Materials and methods
We modified the original sequential extraction [H2O, bicarbonate-dithionite (BD), NaOH, HCl] by adding short (10-min) extractions with BD and NaOH prior to the respective original steps. The method was verified using (1) dissolution kinetics of Fe and Al minerals of different crystallinity and (2) liberation of P, Fe, and Al from natural samples of soils, sediments, and settling seston, containing different proportions of amorphous and crystalline Fe and Al (hydr)oxides. Extracted P was analyzed for reactive and non-reactive (mostly organic) P forms.
Results and discussion
Both mineral and organic P forms associated with Fe and Al were almost completely liberated from the samples during the 10-min BD and NaOH extractions, respectively. Prolonged extraction period caused a partial P re-adsorption onto the solid phase in some samples. The 10-min extractions were able to dissolve amorphous Fe and Al (hydr)oxides (ferrihydrite, amorphous AlOOH) and a portion of more crystalline Fe and Al minerals, approximately related to their surface area.
The additional short extraction steps allow a rapid and more precise quantification of P associated with active Al and Fe (hydr)oxides, and better estimate the amounts of these Fe and Al forms in soils and sediments than the original method. Our simple modification of the traditional method thus provides new and useful information for environmental studies focused on potential P mobility across a solid phase-water interface.

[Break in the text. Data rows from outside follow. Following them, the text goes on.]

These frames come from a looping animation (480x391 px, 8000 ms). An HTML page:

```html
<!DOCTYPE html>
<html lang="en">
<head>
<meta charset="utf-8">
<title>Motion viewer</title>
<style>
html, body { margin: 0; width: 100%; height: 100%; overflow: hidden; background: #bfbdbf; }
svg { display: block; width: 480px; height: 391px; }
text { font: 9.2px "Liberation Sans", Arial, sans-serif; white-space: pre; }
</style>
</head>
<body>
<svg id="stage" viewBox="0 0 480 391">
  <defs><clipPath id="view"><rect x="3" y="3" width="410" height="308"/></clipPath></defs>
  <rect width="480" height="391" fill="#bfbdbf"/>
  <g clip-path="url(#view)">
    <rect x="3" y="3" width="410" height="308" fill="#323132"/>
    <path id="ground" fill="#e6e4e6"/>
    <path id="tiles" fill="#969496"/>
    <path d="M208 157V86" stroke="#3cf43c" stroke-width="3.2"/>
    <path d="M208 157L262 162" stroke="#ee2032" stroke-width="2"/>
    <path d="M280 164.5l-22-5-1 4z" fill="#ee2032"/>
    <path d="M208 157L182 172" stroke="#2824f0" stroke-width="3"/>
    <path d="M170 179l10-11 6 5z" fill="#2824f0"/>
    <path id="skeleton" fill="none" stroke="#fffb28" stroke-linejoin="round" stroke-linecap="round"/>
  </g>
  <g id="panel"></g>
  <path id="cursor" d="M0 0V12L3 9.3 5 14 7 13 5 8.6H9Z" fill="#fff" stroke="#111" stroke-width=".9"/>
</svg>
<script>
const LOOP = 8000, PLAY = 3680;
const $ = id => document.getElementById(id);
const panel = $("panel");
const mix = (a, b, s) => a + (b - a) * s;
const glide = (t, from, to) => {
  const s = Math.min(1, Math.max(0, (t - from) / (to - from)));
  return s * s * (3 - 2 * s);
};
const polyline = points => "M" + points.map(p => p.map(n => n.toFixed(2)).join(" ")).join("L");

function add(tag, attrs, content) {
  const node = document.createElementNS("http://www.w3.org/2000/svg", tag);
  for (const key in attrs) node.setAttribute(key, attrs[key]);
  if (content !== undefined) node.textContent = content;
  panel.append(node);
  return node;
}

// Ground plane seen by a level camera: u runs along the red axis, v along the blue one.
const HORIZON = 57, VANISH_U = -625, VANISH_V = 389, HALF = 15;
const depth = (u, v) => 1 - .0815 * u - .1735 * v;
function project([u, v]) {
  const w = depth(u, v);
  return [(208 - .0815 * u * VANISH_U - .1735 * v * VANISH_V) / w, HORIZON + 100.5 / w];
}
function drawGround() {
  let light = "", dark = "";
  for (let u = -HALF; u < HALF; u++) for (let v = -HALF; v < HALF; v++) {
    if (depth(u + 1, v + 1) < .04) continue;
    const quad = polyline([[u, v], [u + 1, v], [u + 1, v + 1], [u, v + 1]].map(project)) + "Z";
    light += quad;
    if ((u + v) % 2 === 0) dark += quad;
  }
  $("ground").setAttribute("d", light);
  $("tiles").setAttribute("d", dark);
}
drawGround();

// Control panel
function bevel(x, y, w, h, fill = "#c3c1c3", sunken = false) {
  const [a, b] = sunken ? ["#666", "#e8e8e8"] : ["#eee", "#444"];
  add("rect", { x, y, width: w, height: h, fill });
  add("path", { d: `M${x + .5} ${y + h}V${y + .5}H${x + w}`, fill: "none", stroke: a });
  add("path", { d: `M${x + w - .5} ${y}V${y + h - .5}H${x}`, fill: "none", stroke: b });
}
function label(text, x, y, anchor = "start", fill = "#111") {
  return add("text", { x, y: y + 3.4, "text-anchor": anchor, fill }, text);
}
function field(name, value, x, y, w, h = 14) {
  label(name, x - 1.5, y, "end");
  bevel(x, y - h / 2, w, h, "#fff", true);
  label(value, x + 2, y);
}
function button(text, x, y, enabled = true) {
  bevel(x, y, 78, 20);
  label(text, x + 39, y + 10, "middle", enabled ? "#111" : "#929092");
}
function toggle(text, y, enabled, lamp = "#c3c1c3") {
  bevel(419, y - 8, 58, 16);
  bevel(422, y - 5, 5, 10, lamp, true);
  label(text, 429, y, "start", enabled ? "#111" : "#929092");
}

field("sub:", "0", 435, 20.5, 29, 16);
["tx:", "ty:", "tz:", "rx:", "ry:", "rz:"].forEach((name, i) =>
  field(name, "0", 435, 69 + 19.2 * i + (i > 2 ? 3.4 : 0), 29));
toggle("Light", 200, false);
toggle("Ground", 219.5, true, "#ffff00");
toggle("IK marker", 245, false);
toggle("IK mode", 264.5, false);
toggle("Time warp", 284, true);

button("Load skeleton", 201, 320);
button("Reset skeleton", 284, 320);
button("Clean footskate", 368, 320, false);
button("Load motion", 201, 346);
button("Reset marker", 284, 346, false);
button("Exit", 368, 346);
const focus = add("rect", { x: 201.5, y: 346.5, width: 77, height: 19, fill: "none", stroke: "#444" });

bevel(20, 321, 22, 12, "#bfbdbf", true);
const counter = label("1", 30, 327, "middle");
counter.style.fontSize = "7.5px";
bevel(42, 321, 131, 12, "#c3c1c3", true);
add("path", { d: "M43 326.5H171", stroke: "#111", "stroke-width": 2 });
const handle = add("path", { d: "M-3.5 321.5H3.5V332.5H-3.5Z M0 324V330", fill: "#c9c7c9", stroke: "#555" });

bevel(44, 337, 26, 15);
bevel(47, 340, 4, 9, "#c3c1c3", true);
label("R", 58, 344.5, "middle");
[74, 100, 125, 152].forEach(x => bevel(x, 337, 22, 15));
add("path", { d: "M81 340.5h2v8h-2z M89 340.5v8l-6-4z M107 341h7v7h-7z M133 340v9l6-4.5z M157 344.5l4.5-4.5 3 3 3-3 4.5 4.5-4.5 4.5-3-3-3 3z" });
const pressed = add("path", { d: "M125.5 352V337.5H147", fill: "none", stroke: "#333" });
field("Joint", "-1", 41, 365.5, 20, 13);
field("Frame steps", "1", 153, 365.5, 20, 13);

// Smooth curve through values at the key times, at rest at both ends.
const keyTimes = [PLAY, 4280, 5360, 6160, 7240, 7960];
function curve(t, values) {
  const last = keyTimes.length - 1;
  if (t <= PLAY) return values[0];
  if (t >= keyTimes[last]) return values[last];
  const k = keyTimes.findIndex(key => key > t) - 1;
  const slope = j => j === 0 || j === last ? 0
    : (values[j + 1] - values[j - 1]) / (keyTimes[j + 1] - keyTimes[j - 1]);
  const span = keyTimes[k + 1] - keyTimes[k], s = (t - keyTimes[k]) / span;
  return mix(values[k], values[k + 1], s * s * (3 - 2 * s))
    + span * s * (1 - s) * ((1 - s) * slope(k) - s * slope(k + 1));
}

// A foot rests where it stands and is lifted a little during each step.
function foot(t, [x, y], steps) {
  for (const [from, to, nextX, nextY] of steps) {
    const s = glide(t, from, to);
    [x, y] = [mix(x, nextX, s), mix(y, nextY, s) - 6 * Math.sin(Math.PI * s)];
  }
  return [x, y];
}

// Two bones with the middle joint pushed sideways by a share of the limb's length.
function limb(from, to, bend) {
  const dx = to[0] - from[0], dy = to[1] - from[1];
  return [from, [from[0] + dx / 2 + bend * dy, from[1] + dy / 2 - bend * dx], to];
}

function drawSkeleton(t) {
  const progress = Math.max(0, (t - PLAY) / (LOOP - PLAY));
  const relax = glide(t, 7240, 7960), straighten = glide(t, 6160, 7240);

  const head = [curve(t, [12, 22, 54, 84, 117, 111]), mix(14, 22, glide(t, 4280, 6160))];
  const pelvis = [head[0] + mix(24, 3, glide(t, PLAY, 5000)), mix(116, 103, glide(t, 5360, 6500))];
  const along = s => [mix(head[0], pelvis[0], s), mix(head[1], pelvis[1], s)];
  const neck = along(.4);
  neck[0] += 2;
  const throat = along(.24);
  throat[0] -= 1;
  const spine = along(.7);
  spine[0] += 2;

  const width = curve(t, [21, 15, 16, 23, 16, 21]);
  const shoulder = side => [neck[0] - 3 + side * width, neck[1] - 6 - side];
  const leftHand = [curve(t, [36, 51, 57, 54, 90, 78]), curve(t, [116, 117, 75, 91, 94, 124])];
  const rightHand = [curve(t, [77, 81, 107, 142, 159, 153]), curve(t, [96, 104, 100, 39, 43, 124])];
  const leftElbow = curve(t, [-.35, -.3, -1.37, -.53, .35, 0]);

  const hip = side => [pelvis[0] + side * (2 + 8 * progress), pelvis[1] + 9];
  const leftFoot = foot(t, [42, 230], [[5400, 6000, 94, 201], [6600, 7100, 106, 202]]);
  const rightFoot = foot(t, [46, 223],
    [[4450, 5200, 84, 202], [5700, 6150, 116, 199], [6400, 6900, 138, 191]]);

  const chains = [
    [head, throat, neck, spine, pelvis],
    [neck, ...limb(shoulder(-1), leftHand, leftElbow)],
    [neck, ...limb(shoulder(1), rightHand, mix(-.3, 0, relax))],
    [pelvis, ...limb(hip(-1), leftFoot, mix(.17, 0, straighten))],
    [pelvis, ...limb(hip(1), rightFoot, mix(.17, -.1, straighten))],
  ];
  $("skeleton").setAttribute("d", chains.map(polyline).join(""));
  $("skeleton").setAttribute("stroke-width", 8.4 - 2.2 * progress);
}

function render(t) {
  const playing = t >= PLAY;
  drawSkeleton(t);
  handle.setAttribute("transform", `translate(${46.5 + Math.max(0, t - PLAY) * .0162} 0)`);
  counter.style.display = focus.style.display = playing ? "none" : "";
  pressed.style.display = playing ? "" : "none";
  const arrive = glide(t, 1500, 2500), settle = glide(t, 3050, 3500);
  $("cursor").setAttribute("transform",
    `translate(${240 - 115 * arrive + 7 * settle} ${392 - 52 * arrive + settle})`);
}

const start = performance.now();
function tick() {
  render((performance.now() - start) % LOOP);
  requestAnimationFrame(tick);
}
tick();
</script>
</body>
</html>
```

Keywords: aluminium; iron; phosphorus; sediment; sequential fractionation; soil